Extracted records
+-------+

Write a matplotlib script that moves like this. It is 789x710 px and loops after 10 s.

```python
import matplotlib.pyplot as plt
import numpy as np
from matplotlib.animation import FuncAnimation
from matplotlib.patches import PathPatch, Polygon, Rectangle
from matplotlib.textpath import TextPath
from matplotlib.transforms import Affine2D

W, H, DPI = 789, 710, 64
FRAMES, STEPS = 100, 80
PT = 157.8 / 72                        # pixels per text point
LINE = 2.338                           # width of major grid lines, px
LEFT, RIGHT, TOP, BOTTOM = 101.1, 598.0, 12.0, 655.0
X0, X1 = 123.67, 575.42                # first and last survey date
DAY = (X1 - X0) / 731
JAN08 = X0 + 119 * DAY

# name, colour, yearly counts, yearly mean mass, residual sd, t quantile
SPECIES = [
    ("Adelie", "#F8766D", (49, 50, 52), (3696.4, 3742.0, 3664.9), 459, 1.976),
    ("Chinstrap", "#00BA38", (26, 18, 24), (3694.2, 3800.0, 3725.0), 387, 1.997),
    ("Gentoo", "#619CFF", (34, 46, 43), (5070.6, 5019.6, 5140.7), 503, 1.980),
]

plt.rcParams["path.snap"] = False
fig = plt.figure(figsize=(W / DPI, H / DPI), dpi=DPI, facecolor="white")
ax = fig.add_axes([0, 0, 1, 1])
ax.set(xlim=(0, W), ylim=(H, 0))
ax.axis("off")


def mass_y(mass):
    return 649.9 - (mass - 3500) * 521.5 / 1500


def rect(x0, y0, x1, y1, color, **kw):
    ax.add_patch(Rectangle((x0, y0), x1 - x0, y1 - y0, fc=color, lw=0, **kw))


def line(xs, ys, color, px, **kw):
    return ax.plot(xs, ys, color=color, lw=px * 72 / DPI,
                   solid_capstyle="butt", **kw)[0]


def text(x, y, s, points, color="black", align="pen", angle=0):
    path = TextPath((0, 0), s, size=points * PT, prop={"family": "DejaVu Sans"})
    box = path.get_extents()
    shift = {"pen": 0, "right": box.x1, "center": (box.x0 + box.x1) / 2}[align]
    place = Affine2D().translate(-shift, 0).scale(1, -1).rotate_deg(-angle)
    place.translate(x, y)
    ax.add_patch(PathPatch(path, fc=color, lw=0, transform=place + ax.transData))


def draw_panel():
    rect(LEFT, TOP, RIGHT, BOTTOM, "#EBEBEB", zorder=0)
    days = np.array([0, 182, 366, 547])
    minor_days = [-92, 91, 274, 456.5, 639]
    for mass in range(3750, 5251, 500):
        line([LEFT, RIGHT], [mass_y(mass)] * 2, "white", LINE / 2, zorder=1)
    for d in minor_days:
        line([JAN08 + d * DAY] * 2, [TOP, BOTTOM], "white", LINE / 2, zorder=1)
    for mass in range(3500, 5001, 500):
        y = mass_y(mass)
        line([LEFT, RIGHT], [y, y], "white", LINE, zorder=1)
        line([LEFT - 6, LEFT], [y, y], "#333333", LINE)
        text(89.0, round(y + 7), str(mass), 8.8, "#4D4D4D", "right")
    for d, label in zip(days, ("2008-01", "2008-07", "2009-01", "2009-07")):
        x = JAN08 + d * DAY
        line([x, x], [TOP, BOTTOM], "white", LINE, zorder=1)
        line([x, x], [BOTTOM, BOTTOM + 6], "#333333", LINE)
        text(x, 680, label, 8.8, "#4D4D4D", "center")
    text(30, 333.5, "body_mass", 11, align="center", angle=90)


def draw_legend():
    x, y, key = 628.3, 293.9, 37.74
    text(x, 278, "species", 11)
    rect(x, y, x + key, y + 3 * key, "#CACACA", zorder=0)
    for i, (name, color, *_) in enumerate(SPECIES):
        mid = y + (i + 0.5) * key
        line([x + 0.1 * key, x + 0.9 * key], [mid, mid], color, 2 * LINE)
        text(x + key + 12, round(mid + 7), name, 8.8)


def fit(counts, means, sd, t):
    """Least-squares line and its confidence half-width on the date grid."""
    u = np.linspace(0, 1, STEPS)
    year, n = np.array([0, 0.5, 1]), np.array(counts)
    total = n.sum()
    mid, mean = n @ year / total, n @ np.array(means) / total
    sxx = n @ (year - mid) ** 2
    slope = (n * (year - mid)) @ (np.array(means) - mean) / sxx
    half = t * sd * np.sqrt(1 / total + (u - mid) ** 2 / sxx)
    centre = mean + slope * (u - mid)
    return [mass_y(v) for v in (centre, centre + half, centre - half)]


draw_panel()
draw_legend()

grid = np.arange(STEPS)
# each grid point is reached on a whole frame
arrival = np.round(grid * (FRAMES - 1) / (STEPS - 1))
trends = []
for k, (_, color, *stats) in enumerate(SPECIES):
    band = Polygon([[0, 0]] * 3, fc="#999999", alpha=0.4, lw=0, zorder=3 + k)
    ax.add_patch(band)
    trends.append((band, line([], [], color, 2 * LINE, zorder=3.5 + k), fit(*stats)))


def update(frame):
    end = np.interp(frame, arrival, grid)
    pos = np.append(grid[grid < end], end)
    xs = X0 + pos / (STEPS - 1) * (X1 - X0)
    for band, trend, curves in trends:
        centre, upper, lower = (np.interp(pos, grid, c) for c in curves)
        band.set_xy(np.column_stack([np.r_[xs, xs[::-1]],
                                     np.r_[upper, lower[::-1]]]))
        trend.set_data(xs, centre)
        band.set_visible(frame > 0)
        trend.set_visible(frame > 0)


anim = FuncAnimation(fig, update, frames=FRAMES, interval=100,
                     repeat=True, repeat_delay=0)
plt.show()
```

+-------+

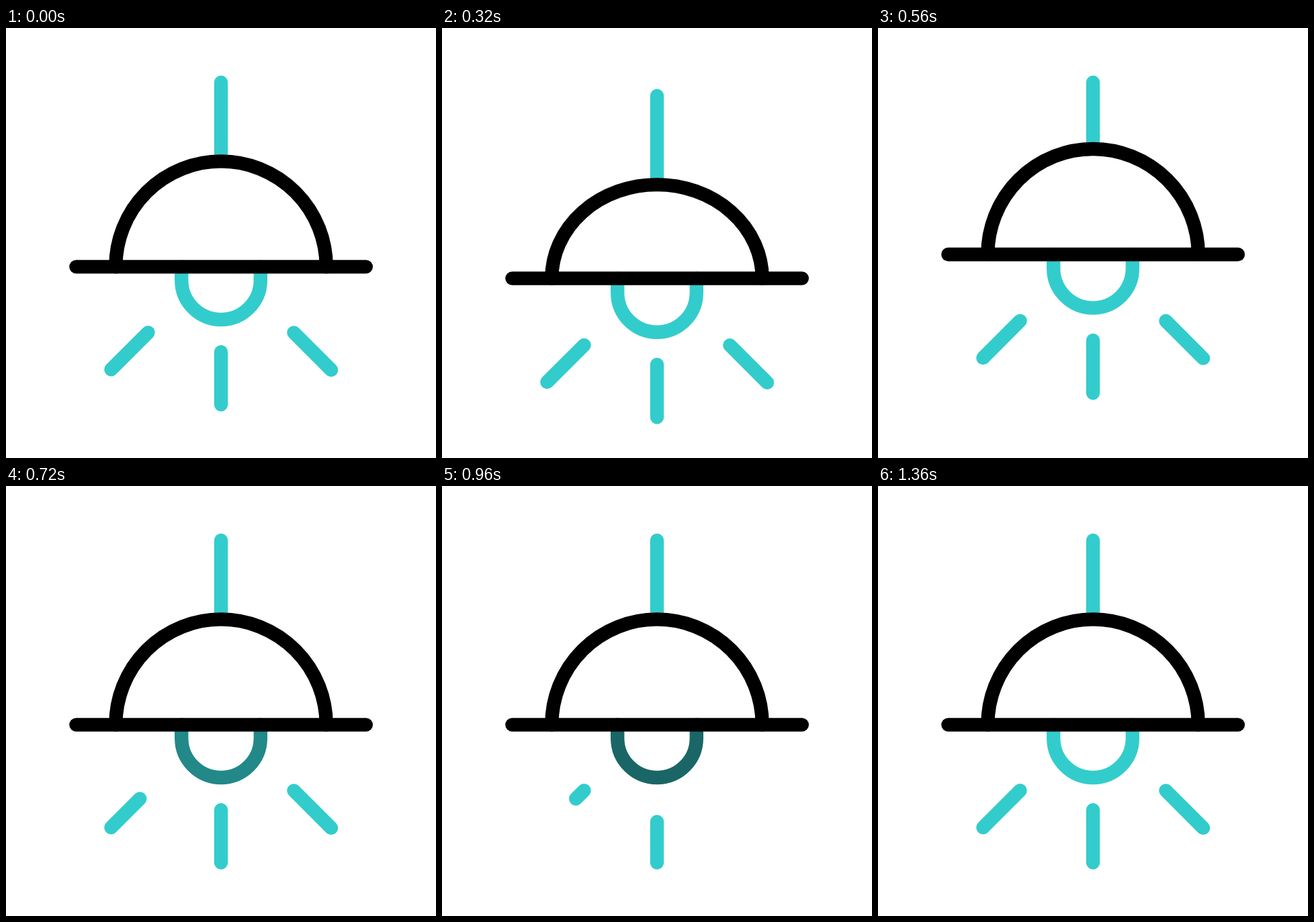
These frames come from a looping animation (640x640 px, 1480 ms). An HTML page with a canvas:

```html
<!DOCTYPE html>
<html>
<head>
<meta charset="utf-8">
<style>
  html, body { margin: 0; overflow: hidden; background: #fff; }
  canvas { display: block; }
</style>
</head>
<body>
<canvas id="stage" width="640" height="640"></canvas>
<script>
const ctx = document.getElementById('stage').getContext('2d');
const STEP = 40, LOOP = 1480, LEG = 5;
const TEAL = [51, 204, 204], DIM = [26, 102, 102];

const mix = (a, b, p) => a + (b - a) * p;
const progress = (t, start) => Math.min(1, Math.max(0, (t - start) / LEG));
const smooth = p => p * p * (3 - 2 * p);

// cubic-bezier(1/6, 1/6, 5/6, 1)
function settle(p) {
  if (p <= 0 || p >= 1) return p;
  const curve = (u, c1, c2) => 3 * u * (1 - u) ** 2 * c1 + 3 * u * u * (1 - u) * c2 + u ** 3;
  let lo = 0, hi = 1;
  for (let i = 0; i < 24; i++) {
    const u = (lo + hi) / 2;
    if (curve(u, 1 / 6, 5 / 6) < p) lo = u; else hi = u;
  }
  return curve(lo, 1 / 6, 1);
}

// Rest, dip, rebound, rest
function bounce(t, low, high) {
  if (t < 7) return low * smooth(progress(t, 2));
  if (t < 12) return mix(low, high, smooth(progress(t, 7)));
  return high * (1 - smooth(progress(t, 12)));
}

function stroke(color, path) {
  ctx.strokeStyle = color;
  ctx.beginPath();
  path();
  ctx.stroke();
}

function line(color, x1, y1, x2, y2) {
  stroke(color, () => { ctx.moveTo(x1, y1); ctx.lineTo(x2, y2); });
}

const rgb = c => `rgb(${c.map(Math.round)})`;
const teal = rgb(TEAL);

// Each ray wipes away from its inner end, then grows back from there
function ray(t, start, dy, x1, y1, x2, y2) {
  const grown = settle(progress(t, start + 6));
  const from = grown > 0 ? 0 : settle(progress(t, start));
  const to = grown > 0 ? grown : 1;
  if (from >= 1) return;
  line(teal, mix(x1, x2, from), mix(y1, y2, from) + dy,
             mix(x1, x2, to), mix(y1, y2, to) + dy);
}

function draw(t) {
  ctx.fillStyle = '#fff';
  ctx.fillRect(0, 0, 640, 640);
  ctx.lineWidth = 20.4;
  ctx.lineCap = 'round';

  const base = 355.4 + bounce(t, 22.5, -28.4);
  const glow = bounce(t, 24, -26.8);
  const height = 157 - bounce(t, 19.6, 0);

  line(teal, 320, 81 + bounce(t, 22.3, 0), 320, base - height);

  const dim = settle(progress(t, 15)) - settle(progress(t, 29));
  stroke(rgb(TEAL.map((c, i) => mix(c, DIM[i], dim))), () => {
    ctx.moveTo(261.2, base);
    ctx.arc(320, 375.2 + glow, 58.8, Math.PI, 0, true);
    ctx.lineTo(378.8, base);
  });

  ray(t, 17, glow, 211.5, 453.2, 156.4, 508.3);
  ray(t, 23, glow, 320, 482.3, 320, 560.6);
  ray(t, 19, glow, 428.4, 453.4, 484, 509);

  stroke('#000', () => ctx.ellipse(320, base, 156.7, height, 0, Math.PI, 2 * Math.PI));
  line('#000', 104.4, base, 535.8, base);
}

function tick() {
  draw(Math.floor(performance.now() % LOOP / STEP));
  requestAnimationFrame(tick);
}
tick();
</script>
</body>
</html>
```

+-------+

Return all lines in the entries above that carry the word "glow".

◆ **Output**
  const glow = bounce(t, 24, -26.8);
    ctx.arc(320, 375.2 + glow, 58.8, Math.PI, 0, true);
  ray(t, 17, glow, 211.5, 453.2, 156.4, 508.3);
  ray(t, 23, glow, 320, 482.3, 320, 560.6);
  ray(t, 19, glow, 428.4, 453.4, 484, 509);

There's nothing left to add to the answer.